I'm guessing the author was going for both. Philosophical and borderline insane. I don't know if you've ever lost anyone you love, but if you have, you know that it isn't easy to deal with.
Loss to an acident or to a disease is, however, a whole lot easier to deal with than murder.
Believe me, Flint in this issue isn't unhinged enough compared to the reality of a person dealing with a loved one's murder. My family has experience with the reality.
Still, I think the writer really took a chance trying to add a hint of realism. The darker take on Flint is refreshing. A lot of writers would have had Flint completely over Lady Jaye's death and probably with a new woman. The reality is that no one, unless they are cold-blooded, is ever "over" a loved one's murder.
I think Flint's become a raging cynic. His beloved wife died because some bunch of nuts wanted to change the world. He's been fighting an unending battle against another nut who wants to rule to world. Now he's investigating ANOTHER nut who's killing thousands.
Great responses you guys! It validated the issue even more in my eyes. You didn't make any lame fan-excuses to try to justify it either. I simply hadn't considered those facts until they were brought to light.
It now appears that the writer is doing everything he can to be both realistic and tie it into the earlier Larry Hama series.
I wanna change my opinion of the book now, give it an even higher rating.
... And Storm Shadow's bullet-dodging act? Recall that he has been pulling that same stunt for years. In Vietnam he weaved through a maze of enemy fire to retrieve Snake-Eyes's body and Terri's photograph - and then back to the evacuation helicopter. Stalker said he dodged the bullets "like they were slow pigeons." At the time, his little trick really spooked Stalker.
Is Storm Shadow the one with the "ear that sees?"
Originally Posted by obiwanjacoby
". . .score one for the antiquated concept of redemption." Is the author making Flint philosophical, or borderline "koo-koo" here? What's that mean?

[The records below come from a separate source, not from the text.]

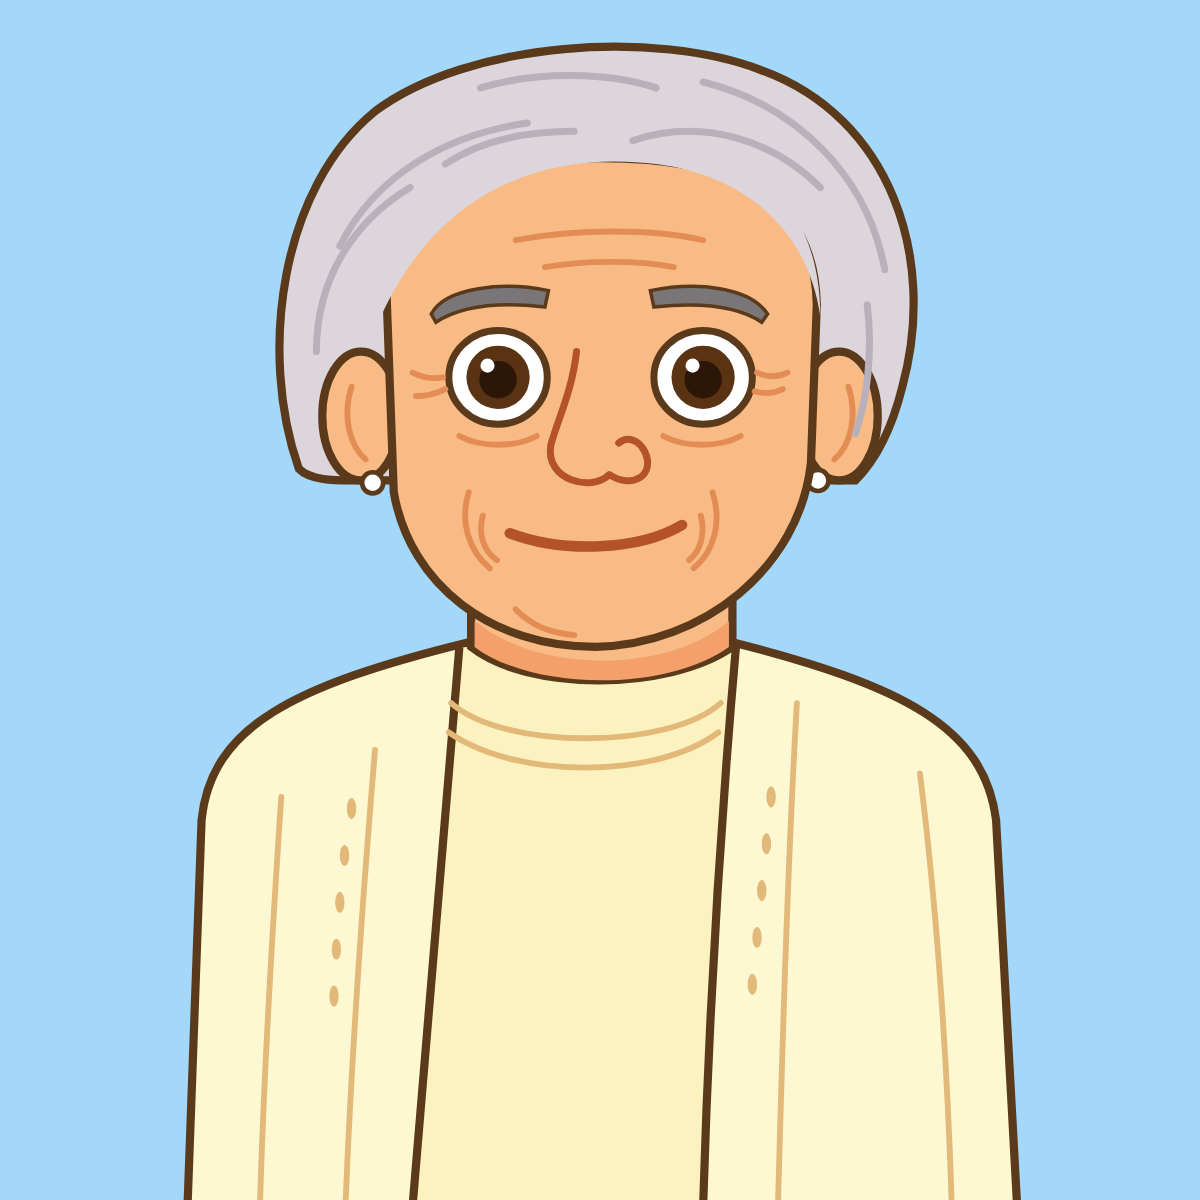
<!DOCTYPE html>
<html lang="en">
<head>
<meta charset="utf-8">
<title>Grandmother Portrait</title>
<style>
  :root {
    --sky: #a3d8fb;
    --outline: #5b3a1c;
    --skin: #f8bb85;
    --skin-shade: #f4a06a;
    --crease: #e38d55;
    --hair: #dcd6dc;
    --hair-strand: #b8b1bb;
    --brow: #7a7678;
    --iris: #5a3412;
    --pupil: #2b1608;
    --white: #ffffff;
    --lip: #b4522a;
    --cardigan: #fdf7d2;
    --shirt: #fcf2c0;
    --seam: #e2b978;
  }
  html, body { margin: 0; padding: 0; overflow: hidden; background: var(--sky); }
  .portrait { display: block; width: 1200px; height: 1200px; }
</style>
</head>
<body>
<svg class="portrait" viewBox="0 0 1024 1024" width="1200" height="1200" role="img" aria-label="Smiling elderly woman with grey hair in a cream cardigan">
  <defs>
    <g id="eye">
      <ellipse cx="0" cy="0" rx="42" ry="40" fill="var(--white)" stroke="var(--outline)" stroke-width="6"/>
      <circle cx="0" cy="0" r="27" fill="var(--iris)"/>
      <circle cx="0" cy="2" r="16" fill="var(--pupil)"/>
      <circle cx="-9" cy="-10" r="6" fill="var(--white)"/>
    </g>
  </defs>

  <rect class="backdrop" width="1024" height="1024" fill="var(--sky)"/>

  <g class="cardigan" stroke="var(--outline)" stroke-width="7" stroke-linejoin="round">
    <path d="M160,1030 L172,700 C180,620 250,585 400,548 L625,548 C770,585 840,620 850,700 L868,1030 Z" fill="var(--cardigan)"/>
    <path d="M392,552 L470,560 L560,560 L628,552 L600,1030 L352,1030 Z" fill="var(--shirt)" stroke="none"/>
    <path d="M392,552 C380,700 365,860 352,1030" fill="none"/>
    <path d="M628,552 C615,700 605,860 600,1030" fill="none"/>
  </g>
  <g class="knit-details" fill="none" stroke="var(--seam)" stroke-width="5" stroke-linecap="round">
    <path d="M385,600 C430,640 570,640 615,600"/>
    <path d="M383,625 C440,665 560,665 613,625"/>
    <path d="M240,680 C232,800 225,920 222,1024"/>
    <path d="M785,660 C800,780 808,900 812,1024"/>
    <path d="M320,640 C310,760 300,900 295,1024"/>
    <path d="M680,600 C672,740 668,880 664,1024"/>
  </g>
  <g class="knit-holes" fill="var(--seam)">
    <ellipse cx="300" cy="690" rx="4" ry="9"/><ellipse cx="294" cy="730" rx="4" ry="9"/>
    <ellipse cx="290" cy="770" rx="4" ry="9"/><ellipse cx="287" cy="810" rx="4" ry="9"/>
    <ellipse cx="285" cy="850" rx="4" ry="9"/>
    <ellipse cx="658" cy="680" rx="4" ry="9"/><ellipse cx="654" cy="720" rx="4" ry="9"/>
    <ellipse cx="650" cy="760" rx="4" ry="9"/><ellipse cx="646" cy="800" rx="4" ry="9"/>
    <ellipse cx="642" cy="840" rx="4" ry="9"/>
  </g>

  <g class="neck" stroke="var(--outline)" stroke-width="7">
    <path d="M402,480 L402,552 C450,590 570,590 625,552 L625,480 Z" fill="var(--skin)"/>
    <path d="M405,530 C460,575 570,575 622,530 L622,552 C570,590 455,590 405,552 Z" fill="var(--skin-shade)" stroke="none"/>
  </g>

  <path class="hair" d="M255,400 C220,300 240,160 320,95 C400,35 560,25 650,60 C760,100 800,220 770,330 C760,370 745,395 730,410 L300,410 C285,410 265,410 255,400 Z" fill="var(--hair)" stroke="var(--outline)" stroke-width="7"/>

  <g class="ears" fill="var(--skin)" stroke="var(--outline)" stroke-width="7">
    <ellipse cx="308" cy="355" rx="33" ry="55"/>
    <ellipse cx="716" cy="355" rx="33" ry="55"/>
  </g>
  <g class="ear-folds" fill="none" stroke="var(--crease)" stroke-width="5" stroke-linecap="round">
    <path d="M300,330 C292,355 298,380 312,392"/>
    <path d="M724,330 C732,355 726,380 712,392"/>
  </g>
  <g class="earrings" fill="var(--white)" stroke="var(--outline)" stroke-width="4">
    <circle cx="318" cy="412" r="9"/>
    <circle cx="698" cy="410" r="9"/>
  </g>

  <path class="face" d="M330,255 C330,160 415,135 512,135 C615,135 695,160 697,260 L692,395 C682,485 600,550 508,552 C420,552 350,500 336,420 Z" fill="var(--skin)" stroke="var(--outline)" stroke-width="7"/>

  <path class="hair-fringe" d="M325,270 C320,170 400,110 510,108 C620,106 700,160 700,270 C690,200 640,150 560,140 C480,130 380,150 325,270 Z" fill="var(--hair)"/>
  <g class="hair-strands" fill="none" stroke="var(--hair-strand)" stroke-width="6" stroke-linecap="round">
    <path d="M290,210 C320,150 380,115 450,105"/>
    <path d="M270,300 C270,240 300,190 350,160"/>
    <path d="M410,75 C460,60 520,62 560,75"/>
    <path d="M540,120 C600,100 660,120 700,160"/>
    <path d="M600,70 C680,90 740,150 755,230"/>
    <path d="M380,140 C410,120 450,112 490,112"/>
    <path d="M740,260 C745,300 740,340 730,370"/>
  </g>

  <g class="brows" fill="var(--brow)" stroke="var(--outline)" stroke-width="3">
    <path d="M368,268 C380,245 430,240 468,248 L465,262 C430,258 395,260 372,275 Z"/>
    <path d="M555,248 C595,240 640,245 655,268 L650,275 C628,260 595,258 558,262 Z"/>
  </g>

  <use href="#eye" x="425" y="322"/>
  <use href="#eye" x="600" y="322"/>

  <g class="wrinkles" fill="none" stroke="var(--crease)" stroke-width="5" stroke-linecap="round">
    <path d="M440,205 C490,195 560,195 600,205"/>
    <path d="M465,228 C500,222 545,222 575,228"/>
    <path d="M352,318 C360,322 368,324 378,322"/>
    <path d="M355,338 C363,338 372,336 380,332"/>
    <path d="M646,318 C655,322 664,322 672,318"/>
    <path d="M644,334 C652,336 660,336 668,332"/>
    <path d="M392,372 C410,382 440,382 458,372"/>
    <path d="M566,372 C584,382 614,382 632,372"/>
    <path d="M400,420 C392,445 400,470 418,485"/>
    <path d="M412,440 C408,455 412,470 424,478"/>
    <path d="M608,420 C616,445 610,470 592,485"/>
    <path d="M598,440 C602,455 598,470 588,478"/>
    <path d="M440,520 C455,535 470,540 490,542"/>
  </g>

  <path class="nose" d="M492,300 C488,335 475,360 470,380 C465,410 505,420 520,405 C540,418 560,405 550,385 C545,375 535,372 528,378" fill="none" stroke="var(--lip)" stroke-width="6" stroke-linecap="round" stroke-linejoin="round"/>

  <path class="mouth" d="M435,455 C480,472 545,470 582,448" fill="none" stroke="var(--lip)" stroke-width="9" stroke-linecap="round"/>
</svg>
</body>
</html>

Either/Or, I still don't understand that one. Is Flint the one redeeming himself by killing more bad guys, or what?
I suppose everything will make plenty of sense when the arc is played through. (Even though, every issue has its own title, I still think they're going off arcs. The 6-issue subscription is why I think that.)

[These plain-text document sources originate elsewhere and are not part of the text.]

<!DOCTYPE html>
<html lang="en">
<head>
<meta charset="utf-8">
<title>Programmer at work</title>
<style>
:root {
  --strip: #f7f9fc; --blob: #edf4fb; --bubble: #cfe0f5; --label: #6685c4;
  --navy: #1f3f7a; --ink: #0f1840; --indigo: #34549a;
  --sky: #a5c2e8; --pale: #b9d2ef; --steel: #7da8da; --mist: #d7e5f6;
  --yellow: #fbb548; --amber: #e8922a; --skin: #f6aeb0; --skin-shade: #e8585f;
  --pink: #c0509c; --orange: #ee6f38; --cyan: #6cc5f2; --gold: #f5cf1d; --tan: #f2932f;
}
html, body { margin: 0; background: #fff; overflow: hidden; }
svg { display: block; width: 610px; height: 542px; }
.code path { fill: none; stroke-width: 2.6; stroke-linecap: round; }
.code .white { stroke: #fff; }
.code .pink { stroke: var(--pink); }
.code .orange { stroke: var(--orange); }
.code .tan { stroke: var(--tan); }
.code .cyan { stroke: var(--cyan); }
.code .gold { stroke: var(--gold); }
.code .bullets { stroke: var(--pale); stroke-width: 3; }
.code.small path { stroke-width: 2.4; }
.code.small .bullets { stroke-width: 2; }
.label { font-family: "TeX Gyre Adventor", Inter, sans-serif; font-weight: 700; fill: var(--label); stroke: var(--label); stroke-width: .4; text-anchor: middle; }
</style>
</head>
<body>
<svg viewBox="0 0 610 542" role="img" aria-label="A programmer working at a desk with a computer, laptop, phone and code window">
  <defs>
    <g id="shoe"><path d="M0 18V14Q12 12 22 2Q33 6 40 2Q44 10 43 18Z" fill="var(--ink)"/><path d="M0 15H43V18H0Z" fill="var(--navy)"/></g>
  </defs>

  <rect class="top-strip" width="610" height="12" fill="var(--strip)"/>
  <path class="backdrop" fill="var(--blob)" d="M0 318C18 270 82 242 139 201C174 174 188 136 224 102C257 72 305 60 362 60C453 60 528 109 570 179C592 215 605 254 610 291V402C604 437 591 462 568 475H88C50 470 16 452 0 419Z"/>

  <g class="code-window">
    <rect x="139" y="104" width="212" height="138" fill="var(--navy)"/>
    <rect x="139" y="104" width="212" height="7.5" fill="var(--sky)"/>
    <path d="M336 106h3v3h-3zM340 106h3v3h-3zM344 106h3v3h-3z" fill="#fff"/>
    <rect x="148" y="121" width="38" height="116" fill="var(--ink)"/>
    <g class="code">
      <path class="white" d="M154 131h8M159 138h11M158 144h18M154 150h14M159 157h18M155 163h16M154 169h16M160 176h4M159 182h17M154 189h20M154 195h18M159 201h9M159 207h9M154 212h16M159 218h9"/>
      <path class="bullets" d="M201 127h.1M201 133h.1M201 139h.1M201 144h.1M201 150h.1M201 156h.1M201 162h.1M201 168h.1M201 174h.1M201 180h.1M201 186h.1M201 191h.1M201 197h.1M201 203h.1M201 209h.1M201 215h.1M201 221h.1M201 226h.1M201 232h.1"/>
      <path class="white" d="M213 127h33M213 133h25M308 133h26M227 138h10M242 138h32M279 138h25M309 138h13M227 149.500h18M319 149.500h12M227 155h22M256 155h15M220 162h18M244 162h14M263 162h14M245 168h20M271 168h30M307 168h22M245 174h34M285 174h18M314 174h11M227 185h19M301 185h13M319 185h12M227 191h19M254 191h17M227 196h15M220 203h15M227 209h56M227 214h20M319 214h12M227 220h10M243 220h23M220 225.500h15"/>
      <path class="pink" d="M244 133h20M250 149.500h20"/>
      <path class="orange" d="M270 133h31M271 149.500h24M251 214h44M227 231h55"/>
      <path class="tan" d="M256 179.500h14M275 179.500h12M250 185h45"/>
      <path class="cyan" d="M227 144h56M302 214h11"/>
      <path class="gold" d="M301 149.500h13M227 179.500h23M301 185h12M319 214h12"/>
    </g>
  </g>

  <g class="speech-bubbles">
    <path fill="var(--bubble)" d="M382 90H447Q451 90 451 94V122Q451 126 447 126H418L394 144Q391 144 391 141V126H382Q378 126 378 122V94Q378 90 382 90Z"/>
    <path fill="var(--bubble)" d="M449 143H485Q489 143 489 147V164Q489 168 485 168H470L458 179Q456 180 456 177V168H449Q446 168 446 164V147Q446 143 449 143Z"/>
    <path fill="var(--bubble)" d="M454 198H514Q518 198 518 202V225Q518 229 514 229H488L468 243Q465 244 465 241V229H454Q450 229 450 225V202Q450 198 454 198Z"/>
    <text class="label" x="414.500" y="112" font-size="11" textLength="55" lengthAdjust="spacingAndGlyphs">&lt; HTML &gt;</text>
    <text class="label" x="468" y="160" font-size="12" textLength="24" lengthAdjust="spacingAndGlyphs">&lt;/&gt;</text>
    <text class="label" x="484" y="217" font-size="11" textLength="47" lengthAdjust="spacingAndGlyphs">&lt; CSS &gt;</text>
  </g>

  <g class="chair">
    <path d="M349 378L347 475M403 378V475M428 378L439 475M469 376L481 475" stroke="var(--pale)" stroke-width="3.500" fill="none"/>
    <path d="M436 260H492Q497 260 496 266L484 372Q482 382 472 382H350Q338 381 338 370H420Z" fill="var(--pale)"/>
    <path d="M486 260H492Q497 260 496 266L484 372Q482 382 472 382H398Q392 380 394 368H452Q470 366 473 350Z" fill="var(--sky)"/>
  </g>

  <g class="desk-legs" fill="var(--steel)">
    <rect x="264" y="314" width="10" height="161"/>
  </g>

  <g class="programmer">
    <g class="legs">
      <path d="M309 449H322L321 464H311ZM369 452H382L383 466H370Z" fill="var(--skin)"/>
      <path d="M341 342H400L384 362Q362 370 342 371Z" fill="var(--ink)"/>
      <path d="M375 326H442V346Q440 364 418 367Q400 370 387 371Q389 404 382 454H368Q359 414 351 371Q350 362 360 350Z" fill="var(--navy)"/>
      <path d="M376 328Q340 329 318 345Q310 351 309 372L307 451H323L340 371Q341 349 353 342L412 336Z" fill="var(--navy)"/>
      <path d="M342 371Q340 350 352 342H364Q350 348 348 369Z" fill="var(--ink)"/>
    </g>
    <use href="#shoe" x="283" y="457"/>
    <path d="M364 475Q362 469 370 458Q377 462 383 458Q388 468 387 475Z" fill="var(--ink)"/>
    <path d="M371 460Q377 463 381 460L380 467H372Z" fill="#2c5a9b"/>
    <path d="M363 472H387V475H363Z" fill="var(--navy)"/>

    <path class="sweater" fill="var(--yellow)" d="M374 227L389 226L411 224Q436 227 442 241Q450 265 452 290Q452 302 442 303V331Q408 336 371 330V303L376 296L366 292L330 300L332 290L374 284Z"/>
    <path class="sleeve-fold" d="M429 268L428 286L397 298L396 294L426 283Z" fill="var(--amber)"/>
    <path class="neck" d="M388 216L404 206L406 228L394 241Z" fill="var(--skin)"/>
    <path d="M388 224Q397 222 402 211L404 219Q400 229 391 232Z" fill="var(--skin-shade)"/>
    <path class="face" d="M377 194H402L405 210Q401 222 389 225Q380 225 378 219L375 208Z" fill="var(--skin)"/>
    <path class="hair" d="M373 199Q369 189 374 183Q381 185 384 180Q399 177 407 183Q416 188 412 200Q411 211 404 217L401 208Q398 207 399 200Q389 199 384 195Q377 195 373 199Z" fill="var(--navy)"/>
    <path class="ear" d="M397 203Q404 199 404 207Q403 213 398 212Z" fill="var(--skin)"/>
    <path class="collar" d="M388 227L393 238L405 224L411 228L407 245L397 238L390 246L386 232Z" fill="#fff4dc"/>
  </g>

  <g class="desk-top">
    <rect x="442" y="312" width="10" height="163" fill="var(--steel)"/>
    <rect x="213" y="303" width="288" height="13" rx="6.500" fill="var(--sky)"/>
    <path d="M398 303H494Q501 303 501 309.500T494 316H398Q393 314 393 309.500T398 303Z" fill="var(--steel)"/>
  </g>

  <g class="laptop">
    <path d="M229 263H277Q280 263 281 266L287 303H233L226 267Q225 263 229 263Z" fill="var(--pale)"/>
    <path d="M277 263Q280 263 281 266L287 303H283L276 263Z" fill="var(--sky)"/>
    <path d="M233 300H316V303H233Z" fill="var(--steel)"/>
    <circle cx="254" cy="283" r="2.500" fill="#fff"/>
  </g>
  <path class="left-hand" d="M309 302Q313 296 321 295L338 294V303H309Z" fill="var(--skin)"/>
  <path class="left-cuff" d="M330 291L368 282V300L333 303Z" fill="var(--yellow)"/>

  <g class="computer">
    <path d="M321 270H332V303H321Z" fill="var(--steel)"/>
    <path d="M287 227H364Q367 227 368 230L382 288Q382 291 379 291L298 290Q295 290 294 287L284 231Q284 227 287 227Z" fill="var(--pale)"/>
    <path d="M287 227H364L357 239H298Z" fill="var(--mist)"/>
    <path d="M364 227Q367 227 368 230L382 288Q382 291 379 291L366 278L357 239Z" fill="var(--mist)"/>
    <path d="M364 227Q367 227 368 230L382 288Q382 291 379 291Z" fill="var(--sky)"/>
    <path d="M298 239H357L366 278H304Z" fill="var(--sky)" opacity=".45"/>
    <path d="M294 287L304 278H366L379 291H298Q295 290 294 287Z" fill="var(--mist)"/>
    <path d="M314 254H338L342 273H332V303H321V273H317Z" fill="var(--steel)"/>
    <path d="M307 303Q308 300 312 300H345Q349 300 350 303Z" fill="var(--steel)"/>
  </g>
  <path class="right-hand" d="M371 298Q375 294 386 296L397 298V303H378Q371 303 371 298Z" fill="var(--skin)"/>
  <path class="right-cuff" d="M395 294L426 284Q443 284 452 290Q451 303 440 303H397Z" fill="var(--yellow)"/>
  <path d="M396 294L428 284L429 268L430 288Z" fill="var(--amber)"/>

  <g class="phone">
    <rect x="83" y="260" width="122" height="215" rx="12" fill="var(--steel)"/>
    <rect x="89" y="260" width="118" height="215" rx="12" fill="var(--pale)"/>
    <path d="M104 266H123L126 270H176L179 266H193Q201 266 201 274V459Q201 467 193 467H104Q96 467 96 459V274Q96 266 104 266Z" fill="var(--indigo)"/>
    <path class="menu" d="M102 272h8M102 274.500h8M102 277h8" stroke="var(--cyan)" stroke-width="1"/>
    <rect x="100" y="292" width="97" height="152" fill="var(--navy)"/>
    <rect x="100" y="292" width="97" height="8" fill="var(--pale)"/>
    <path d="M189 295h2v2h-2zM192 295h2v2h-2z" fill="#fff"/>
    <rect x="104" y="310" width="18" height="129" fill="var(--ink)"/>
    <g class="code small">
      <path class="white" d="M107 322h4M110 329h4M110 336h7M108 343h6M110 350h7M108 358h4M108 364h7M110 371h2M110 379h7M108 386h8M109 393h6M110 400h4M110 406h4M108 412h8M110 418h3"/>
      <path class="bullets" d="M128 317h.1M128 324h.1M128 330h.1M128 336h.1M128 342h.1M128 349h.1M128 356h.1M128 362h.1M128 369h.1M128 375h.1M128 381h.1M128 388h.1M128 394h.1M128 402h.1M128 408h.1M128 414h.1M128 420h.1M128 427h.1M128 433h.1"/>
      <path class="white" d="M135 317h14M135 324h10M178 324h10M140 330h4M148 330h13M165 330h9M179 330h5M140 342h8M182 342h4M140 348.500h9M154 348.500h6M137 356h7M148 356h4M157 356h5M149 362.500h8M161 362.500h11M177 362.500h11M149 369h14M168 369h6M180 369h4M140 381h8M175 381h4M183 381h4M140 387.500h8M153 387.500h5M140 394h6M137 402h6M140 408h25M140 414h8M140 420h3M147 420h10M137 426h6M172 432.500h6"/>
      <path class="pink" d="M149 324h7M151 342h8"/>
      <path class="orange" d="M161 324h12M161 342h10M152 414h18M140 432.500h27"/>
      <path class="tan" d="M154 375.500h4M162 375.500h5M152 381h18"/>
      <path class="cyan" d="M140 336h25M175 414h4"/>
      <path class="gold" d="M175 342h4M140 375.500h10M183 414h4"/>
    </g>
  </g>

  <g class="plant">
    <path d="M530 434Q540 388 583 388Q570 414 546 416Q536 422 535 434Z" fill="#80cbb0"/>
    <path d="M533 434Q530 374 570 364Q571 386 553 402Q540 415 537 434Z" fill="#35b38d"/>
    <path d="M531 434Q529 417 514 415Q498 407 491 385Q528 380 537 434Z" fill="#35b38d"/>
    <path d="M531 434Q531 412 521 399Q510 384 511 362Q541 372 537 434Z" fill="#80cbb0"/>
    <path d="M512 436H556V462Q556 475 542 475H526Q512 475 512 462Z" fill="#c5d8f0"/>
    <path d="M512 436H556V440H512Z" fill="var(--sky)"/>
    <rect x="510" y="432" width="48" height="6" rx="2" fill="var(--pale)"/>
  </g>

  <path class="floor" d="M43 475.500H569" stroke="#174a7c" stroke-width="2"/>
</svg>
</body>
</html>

I'm much more interested now with the last two issues.
The "Ear that Sees" was first mentioned in GI Joe #26 and was originally attributed uniquely to Storm Shadow (not Snake-Eyes). It was described as "a sense of hearing so acute that living creatures behind solid walls became tangible targets..." In Storm Shadow's case, the talent was largely put to use in archery practice - requiring the killing of living animals to hone. It was this deadly talent that partially contributed to the Arashikage clan members suspecting Storm Shadow as the murderer of the Hard Master.
Later, in GI Joe #32, the Soft Master deflects a pair of Destro's wrist rockets behind his back - without turning around. The dumbfounded arms dealer begins to ask how this was done, but is interrupted by the Soft Master's explanation: "The Eye that Sees, Sixth Sense, Third Eye, the Ear that Sees...all the same...names never matter..." This statement would seem to broaden the earlier definition and imply that the "Ear that Sees" is more descriptive of a ninja's sense of overall awareness to the world around him rather than a singular biological sense. There are also both intrinsic psychic and spiritual undertones implied to be associated with the talent - hinted at by Spirit's words to the Soft Master earlier in the issue: "You have the hand that heals...and the eye that sees! The eye that sees the hidden world!"
I have probably given you a bit more of an answer than you desired. Hope this helps.
Last edited by danielmd06; 08-19-2005 at 10:29 PM.